Ambassador Lewis Brown, Liberia’s former Permanent Representative to the UN told FrontPageAfrica at the time: “We did not vote against the United States. We cannot vote against the United States. Liberia and the United States are deeply bonded by history and cherished ties of ongoing friendship and partnership. We voted for the shared values of peace, international law, multilateralism, and consistent with the decisions of the African Union which was adopted by Heads of State in January 2017.”
Prior to the removal of President Omar Al Bashir, the Trump administration said it was considering new ways to remove Sudan from its list of state sponsors of terrorism if it sees a fundamental change in its government and a commitment not to support terrorism.
The U.S. government added Sudan to its list of terrorism in 1993 over allegations that then-President Omar al-Bashir’s government was supporting terrorism. The Islamist Bashir was toppled last week by the military after three decades in power. The designation as a state sponsor of terrorism makes Sudan ineligible for desperately needed debt relief and financing from lenders like the International Monetary Fund and the World Bank.
Al-Bashir was been ousted on April 11, this year and arrested following months of protests after nearly 30 years in power.
The Venezuela and Sudan comparison in President Weah’s address to the nation Wednesday comes on the eve of a much-anticipated Save-the-State protest set for Friday, June 7.
Drawing some inspiration and similarities from recent turn of events in Sudan and the Arab Springs
Organizers are hoping to gather on the day in massive numbers to present a list of demands to President Weah in hopes of drawing attention to what many widespread corruption; rising prices and inflation.
The President, on Wednesday called for calm. “A nation is not defined only by easy and happy times, when everything is going well. Rather, a nation is defined by the ability of its people to overcome difficult moments in their history. And this is only possible when we come together as One People. Our strength will always lie in our unity, because if we are divided, we will never overcome the ills of our society. Fellow citizens, we Liberians have had some difficult moments, but those moments do not define us. Those dark times did not define us. We overcame that gloomy history and today Liberia is a shining multiparty democracy in which freedom is supreme.
The President said Liberia overcame both war and the disease with the help of our regional and international partners – and has undergone a successful democratic transfer of power.
Unlike Sudan and Venezuela, the president intoned Wednesday, Liberia has a multi-party, active democracy in which political dissent or criticism is tolerated. “Today, we have unprecedented press and media freedom and have decriminalized free speech by law. Today, Liberia is a democracy where civil society groups and organizations can advocate openly for issues they care about. Today, Liberia is a democracy in which our integrity institutions monitor our implementation of law and policy.”

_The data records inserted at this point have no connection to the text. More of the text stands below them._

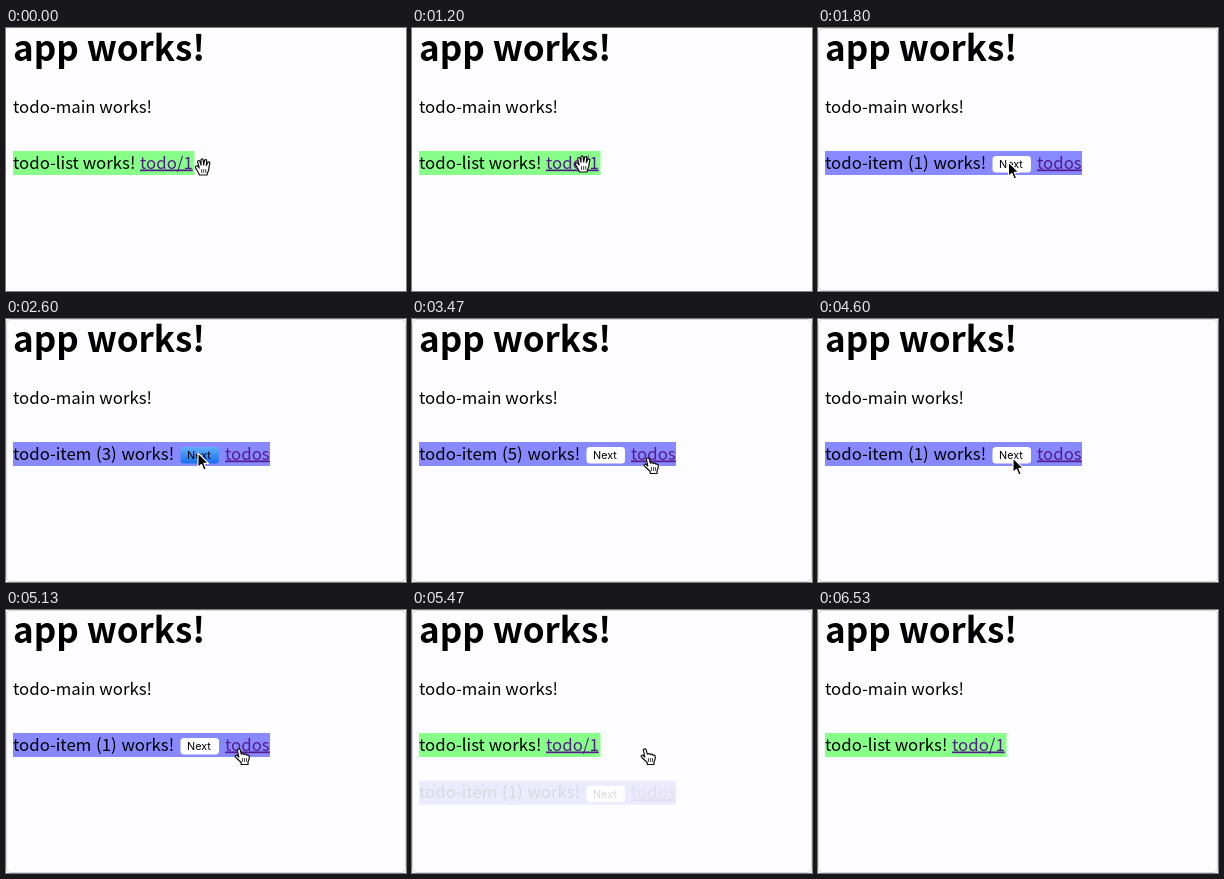
These frames come from a looping animation (400 by 263 pixels, 6590 ms). An HTML page:

```html
<!DOCTYPE html>
<html lang="en">
<head>
<meta charset="utf-8">
<title>Todo routes</title>
<style>
  html, body { margin: 0; width: 100%; height: 100%; overflow: hidden; background: #fdfcfe; }
  svg { display: block; width: 100vw; height: 100vh; }
  text { font: 16.8px "Noto Sans CJK JP", "Noto Sans CJK SC", "Noto Sans CJK", "Noto Sans", sans-serif; fill: #000; white-space: pre; }
  .title { font-size: 35px; font-weight: 700; }
  .link { fill: #551a8b; text-decoration: underline; }
  .label { font: 10.8px Inter, "Liberation Sans", sans-serif; }
  .hand { fill: #fff; stroke: #111; stroke-width: 1.2; stroke-linejoin: round; stroke-linecap: round; }
  .arrow { fill: #000; stroke: #fff; stroke-width: 1.1; stroke-linejoin: round; }
</style>
</head>
<body>
<svg viewBox="0 0 400 263">
  <defs>
    <linearGradient id="blue" x2="0" y2="1">
      <stop offset="0" stop-color="#62aef8"/>
      <stop offset="1" stop-color="#176ff0"/>
    </linearGradient>
  </defs>
  <rect width="400" height="263" fill="#fdfcfe"/>
  <rect id="border" x=".5" y=".5" width="399" height="262" rx="4" fill="none" stroke="#d4d3d6"/>

  <text class="title" x="7" y="33">app works!</text>
  <text x="7" y="84.5">todo-main works!</text>

  <g id="list">
    <rect x="7" y="123" width="181.5" height="24" fill="#88ff88"/>
    <text x="7" y="140.5">todo-list works!</text>
    <text class="link" x="134" y="140.5">todo/1</text>
  </g>

  <g id="item">
    <rect x="7" y="123" width="257" height="24" fill="#8888ff"/>
    <text x="7" y="140.5" style="word-spacing:1px">todo-item (<tspan id="count">1</tspan>) works!</text>
    <rect id="button" x="174.5" y="128" width="38.5" height="16.5" rx="3.5"/>
    <text class="label" x="181" y="140.3">Next</text>
    <text class="link" x="219" y="140.5">todos</text>
  </g>

  <g id="cursor">
    <g id="open" class="hand">
      <path d="M-3.5 8C-4 6-7 2-7.5.5C-8-1-6-1.8-4.6 0L-3.8 1C-4.2-1-5.2-4-5.4-5.2C-5.4-6.8-3.6-7-3-5.4L-2-1.8V-7C-1.9-8.6 0-8.6.2-7L.6-2L1.6-6.6C2-8 3.8-7.6 3.7-6.2L3.3-1.4L4.8-4.4C5.6-5.8 7.2-5 6.8-3.6C6.2-1.5 6 1 5.6 3C5.2 5 4.2 6 4 8Z"/>
      <path d="M-1.4 2.5V5.5M.7 2.5V5.5M2.8 2.5V5.5" stroke-width=".8"/>
    </g>
    <g id="point" class="hand">
      <path d="M-1.7.8C-1.5-.5.8-.6 1.2.8L2.3 5.2C3 4.2 4.8 4.4 5.2 5.6C6 4.8 7.6 5 8 6.3C9 5.8 10.3 6.4 10.3 8C10.5 10.5 9.3 11.5 9 13V15.5H2.2V13.5C.8 12-1.8 10-3.6 7.8C-4.6 6.4-2.6 5.4-1.2 7L-.2 8Z"/>
      <path d="M3.4 9.5V12.5M5.4 9.5V12.5M7.4 9.5V12.5" stroke-width=".8"/>
    </g>
    <path id="arrow" class="arrow" d="M0 0V14.5L3.4 11.3L5.8 17L8.2 16L5.8 10.4H10.4Z"/>
  </g>
</svg>
<script>
const LOOP = 6590, STEP = 200 / 3;
const ENTER_MS = 200, LEAVE_MS = 300, ITEM_WIDTH = 257;

// Each visit to the item page: entering and leaving times
const visits = [[1395, 3795], [4328, 5260]];
// Button presses: down and up
const presses = [[1930, 2060], [2195, 2325], [2530, 2660], [2795, 2925]];
// Cursor: time, x, y, shape from then on
const moves = [
  [0, 197, 139, 'open'],
  [725, 197, 139, 'open'],
  [1060, 171, 136, 'open'],
  [1395, 171, 136, 'arrow'],
  [1500, 171, 134, 'arrow'],
  [1860, 192, 134, 'arrow'],
  [2990, 192, 134, 'arrow'],
  [3200, 222, 138, 'point'],
  [3400, 236, 139, 'point'],
  [3860, 236, 139, 'point'],
  [4190, 168, 134, 'point'],
  [4328, 168, 134, 'arrow'],
  [4580, 195, 139, 'arrow'],
  [4725, 195, 139, 'arrow'],
  [4900, 221, 139, 'point'],
  [5050, 233, 139, 'point'],
  [5520, 233, 139, 'arrow'],
  [5860, 294, 142, 'arrow'],
  [5925, 294, 142, '']
];

const $ = id => document.getElementById(id);
const show = (id, on) => $(id).setAttribute('display', on ? 'inline' : 'none');
const clamp = x => Math.max(0, Math.min(1, x));
const easeIn = x => clamp(x) ** 1.7;
const easeOut = x => 1 - (1 - clamp(x)) ** 1.7;
const easeBoth = x => x * x * (3 - 2 * x);

function place(id, x, y, opacity = 1) {
  $(id).setAttribute('transform', `translate(${x} ${y})`);
  $(id).setAttribute('opacity', opacity);
}

function drawPages(t) {
  const visit = visits.find(([from, to]) => t >= from && t < to + LEAVE_MS);
  show('item', visit);
  show('list', !visits.some(([from, to]) => t >= from && t < to));
  if (!visit) return;

  const [from, to] = visit;
  if (t < to) {
    const p = easeIn((t - from) / ENTER_MS);
    place('item', -ITEM_WIDTH * (1 - p), 0, p);
  } else {
    const p = easeOut((t - to) / LEAVE_MS);
    place('item', 0, 27 + 24 * p, 1 - p);
  }
  $('count').textContent = 1 + presses.filter(([, up]) => up >= from && up <= t).length;
  const down = presses.some(([a, b]) => t >= a && t < b);
  $('button').setAttribute('fill', down ? 'url(#blue)' : '#fff');
}

function drawCursor(t) {
  const i = moves.findLastIndex(move => move[0] <= t);
  const [t0, x0, y0, shape] = moves[i];
  const [t1, x1, y1] = moves[i + 1] || [LOOP, x0, y0];
  const p = easeBoth(clamp((t - t0) / (t1 - t0)));
  place('cursor', x0 + (x1 - x0) * p, y0 + (y1 - y0) * p);
  for (const id of ['open', 'point', 'arrow']) show(id, id === shape);
}

function draw(now) {
  const t = Math.floor((now % LOOP) / STEP + 0.01) * STEP;
  show('border', t >= 1325);
  drawPages(t);
  drawCursor(t);
}

const start = performance.now();
function tick() {
  draw(performance.now() - start);
  requestAnimationFrame(tick);
}
tick();
</script>
</body>
</html>
```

The President’s critics and protest organizers say, things are not as the government is portraying them to be.